In an episode of Star Trek: Enterprise, the characters land at Carl Sagan Memorial Station on Mars. The memorial at the station carries a particularly good quote of Sagan's.
"Whatever the reason you're on Mars, I'm glad you're there, and I wish I was with you."
In late 1975, Sagan personally invited a young Neil Degrasse Tyson, who was applying to college at the time, to discuss whether Cornell University would be right for him. Afterwards, he gave him an autographed book, and because it was very snowy, offered his phone number in case Neil needed help getting home. He still has that book, with the autograph, long after Sagan's death in 1996. In Cosmos: A Spacetime Odyssey, Tyson even says that Sagan was the person who inspired him to become an astrophysicist in the first place.

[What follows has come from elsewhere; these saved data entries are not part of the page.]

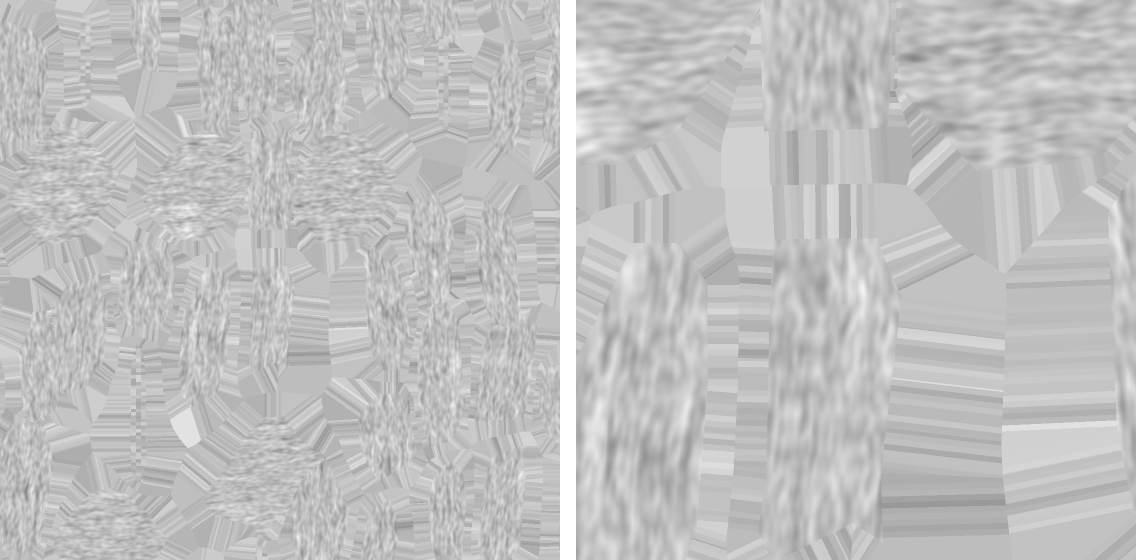
Left, the full canvas; right, a detail of the centre.
Write a Shadertoy shader that draws this texture.

```glsl
// Grey bark atlas: fibrous islands whose edge colours smear out into streaked padding.

const float TAU = 6.2831853;
const float BASE_GREY = 0.745;
const vec2  STRIP_CELL = vec2(0.105, 0.25);     // spacing of the upright strips
const vec2  STRIP_MIN = vec2(0.026, 0.075);     // half sizes of the strips
const vec2  STRIP_MAX = vec2(0.054, 0.125);
const float NARROW_SHARE = 0.24;                // strips that are thin and blocky
const float NARROW_WIDTH = 0.014;
const vec2  BLOCK = vec2(0.009, 0.006);
const vec2  DIAMOND_EXTENT = vec2(0.098, 0.112);
const int   DIAMONDS = 5;
const int   CORNERS = 12;
const float TEXEL = 0.0035;                     // step of the smeared edge colours
const float STREAK_FREQ = 150.0;
const float STREAK_CONTRAST = 0.19;
const float FIBRE_CONTRAST = 0.17;
const float GRAIN_CONTRAST = 0.18;
const float BLOCK_CONTRAST = 0.17;

struct Island {
    vec2 centre, extent, seed;
    float slant, roundness;
    bool diamond, narrow;
};

struct Nearest {
    float dist;
    vec2 point;
    Island island;
};

vec2 hash2(vec2 p) {
    vec3 q = fract(p.xyx * vec3(0.1031, 0.1030, 0.0973));
    q += dot(q, q.yzx + 33.33);
    return fract((q.xx + q.yz) * q.zy);
}

float gradientNoise(vec2 p) {
    vec2 i = floor(p), f = p - i;
    vec2 u = f * f * f * (f * (f * 6.0 - 15.0) + 10.0);
    vec2 o = vec2(0.0, 1.0);
    float a = dot(hash2(i) * 2.0 - 1.0, f);
    float b = dot(hash2(i + o.yx) * 2.0 - 1.0, f - o.yx);
    float c = dot(hash2(i + o.xy) * 2.0 - 1.0, f - o.xy);
    float d = dot(hash2(i + o.yy) * 2.0 - 1.0, f - o.yy);
    return mix(mix(a, b, u.x), mix(c, d, u.x), u.y);
}

// Bark tone with fibres along y
float bark(vec2 g) {
    g.x += 0.006 * gradientNoise(g * vec2(24.0, 17.0));
    float fibre = gradientNoise(g * vec2(105.0, 24.0));
    float grain = gradientNoise(g * vec2(190.0, 80.0) + 31.0);
    float strand = smoothstep(0.1, 0.5, gradientNoise(g * vec2(48.0, 7.0) + 57.0));
    float crack = smoothstep(0.2, 0.6, gradientNoise(g * vec2(95.0, 19.0) + 83.0));
    return BASE_GREY + FIBRE_CONTRAST * fibre + GRAIN_CONTRAST * grain
         + 0.08 * strand - 0.14 * crack;
}

float islandTone(Island s, vec2 q) {
    if (s.narrow) {
        return BASE_GREY + BLOCK_CONTRAST * (hash2(floor(q / BLOCK) + s.seed).x - 0.5);
    }
    vec2 g = q - s.centre;
    g = s.diamond ? vec2(g.y - 0.3 * s.slant * g.x, g.x) : vec2(g.x - s.slant * g.y, g.y);
    return bark(g + s.seed * 0.37);
}

// Outline corner of a jittered superellipse
vec2 corner(Island s, int k) {
    float angle = TAU * (float(k) + (s.diamond ? 0.0 : 0.5)) / float(CORNERS);
    vec2 dir = vec2(cos(angle), sin(angle));
    vec2 v = sign(dir) * pow(abs(dir), vec2(s.roundness)) * s.extent;
    v *= 0.84 + 0.3 * hash2(s.seed + float(k) * 7.3).x;
    v += s.slant * (s.diamond ? vec2(0.0, v.x) : vec2(v.y, 0.0));
    return s.centre + v;
}

// Signed distance to the outline, keeping the closest outline point
void visitIsland(vec2 p, Island s, inout Nearest best) {
    vec2 away = max(abs(p - s.centre) - 1.2 * s.extent - 0.04, 0.0);
    if (length(away) > max(best.dist, 0.0)) return;
    float side = 1.0, d2 = 1e9;
    vec2 closest = p, a = corner(s, CORNERS - 1);
    for (int k = 0; k < CORNERS; k++) {
        vec2 b = corner(s, k), e = a - b, w = p - b;
        vec2 r = w - e * clamp(dot(w, e) / dot(e, e), 0.0, 1.0);
        if (dot(r, r) < d2) { d2 = dot(r, r); closest = p - r; }
        bvec3 c = bvec3(p.y >= b.y, p.y < a.y, e.x * w.y > e.y * w.x);
        if (all(c) || all(not(c))) side = -side;
        a = b;
    }
    float d = side * sqrt(d2);
    if (d < best.dist) best = Nearest(d, closest, s);
}

Island diamondIsland(int i) {
    float n = float(i), m = n - 3.0;
    vec2 centre = i < 3 ? vec2(0.11 + 0.25 * n, 0.67) : vec2(0.2 + 0.27 * m, 0.03 + 0.12 * m);
    vec2 seed = vec2(n * 13.0 + 5.0, 91.0);
    float slant = 0.6 * (hash2(seed).x - 0.4);
    return Island(centre, DIAMOND_EXTENT, seed, slant, 1.5, true, false);
}

Island stripIsland(vec2 id) {
    vec2 h = hash2(id + 40.0), size = hash2(id + 71.0), kind = hash2(id + 113.0);
    float shift = hash2(vec2(id.x, 17.0)).x;
    vec2 centre = (id + 0.5 + vec2(0.0, shift) + 0.36 * (h - 0.5)) * STRIP_CELL;
    vec2 extent = mix(STRIP_MIN, STRIP_MAX, size);
    bool narrow = kind.x < NARROW_SHARE;
    if (narrow) extent.x = NARROW_WIDTH;
    float slant = narrow ? 0.0 : 0.3 * (h.y - 0.5);
    return Island(centre, extent, id + 50.0, slant, mix(0.35, 1.1, kind.y), false, narrow);
}

float atlasTone(vec2 p) {
    Nearest best;
    best.dist = 1e3;
    best.point = p;
    for (int i = 0; i < DIAMONDS; i++) visitIsland(p, diamondIsland(i), best);

    // Strips, leaving room around the diamonds
    float column = floor(p.x / STRIP_CELL.x);
    for (int x = -2; x <= 2; x++) {
        float col = column + float(x);
        float row = floor(p.y / STRIP_CELL.y - hash2(vec2(col, 17.0)).x);
        for (int y = -1; y <= 1; y++) {
            Island s = stripIsland(vec2(col, row + float(y)));
            bool blocked = false;
            for (int i = 0; i < DIAMONDS; i++) {
                vec2 gap = abs(s.centre - diamondIsland(i).centre);
                blocked = blocked || (gap.x < 0.1 && gap.y < 0.15);
            }
            if (!blocked) visitIsland(p, s, best);
        }
    }
    if (best.dist <= 0.0) return islandTone(best.island, p);

    // Padding repeats the tone of the closest outline point
    vec2 q = (floor(best.point / TEXEL) + 0.5) * TEXEL;
    float streak = gradientNoise(q * STREAK_FREQ + best.island.seed);
    return mix(BASE_GREY, islandTone(best.island, q), 0.6) + STREAK_CONTRAST * streak;
}

void mainImage(out vec4 fragColor, in vec2 fragCoord) {
    // Four samples per pixel smooth the seams
    float tone = 0.0;
    for (int i = 0; i < 4; i++) {
        vec2 offset = vec2(i & 1, i >> 1) * 0.5 - 0.25;
        tone += 0.25 * atlasTone((fragCoord + offset) / iResolution.y);
    }
    fragColor = vec4(vec3(clamp(tone, 0.0, 1.0)), 1.0);
}
```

Tyson: I already knew I wanted to be a scientist. But that afternoon, I learned from Carl about the person I wanted to become.
Sagan's ardent soliloquies about protecting and cherishing the "only home we got":
The Earth is the only world known so far to harbor life. There is nowhere else, at least in the near future, to which our species could migrate. Visit, yes. Settle, not yet. Like it or not, for the moment the Earth is where we make our stand. It has been said that astronomy is a humbling and character-building experience. There is perhaps no better demonstration of the folly of human conceits than this distant image of our tiny world. To me, it underscores our responsibility to deal more kindly with one another, and to preserve and cherish the pale blue dot, the only home we've ever known.
Every one of us is, in the cosmic perspective, precious. If a human disagrees with you, let him live. In a hundred billion galaxies, you will not find another.
The surface of the earth is the shore of the cosmic ocean. On this shore we've learned most of what we know. Recently we've waded a little way out, maybe ankle-deep, and the water seems inviting...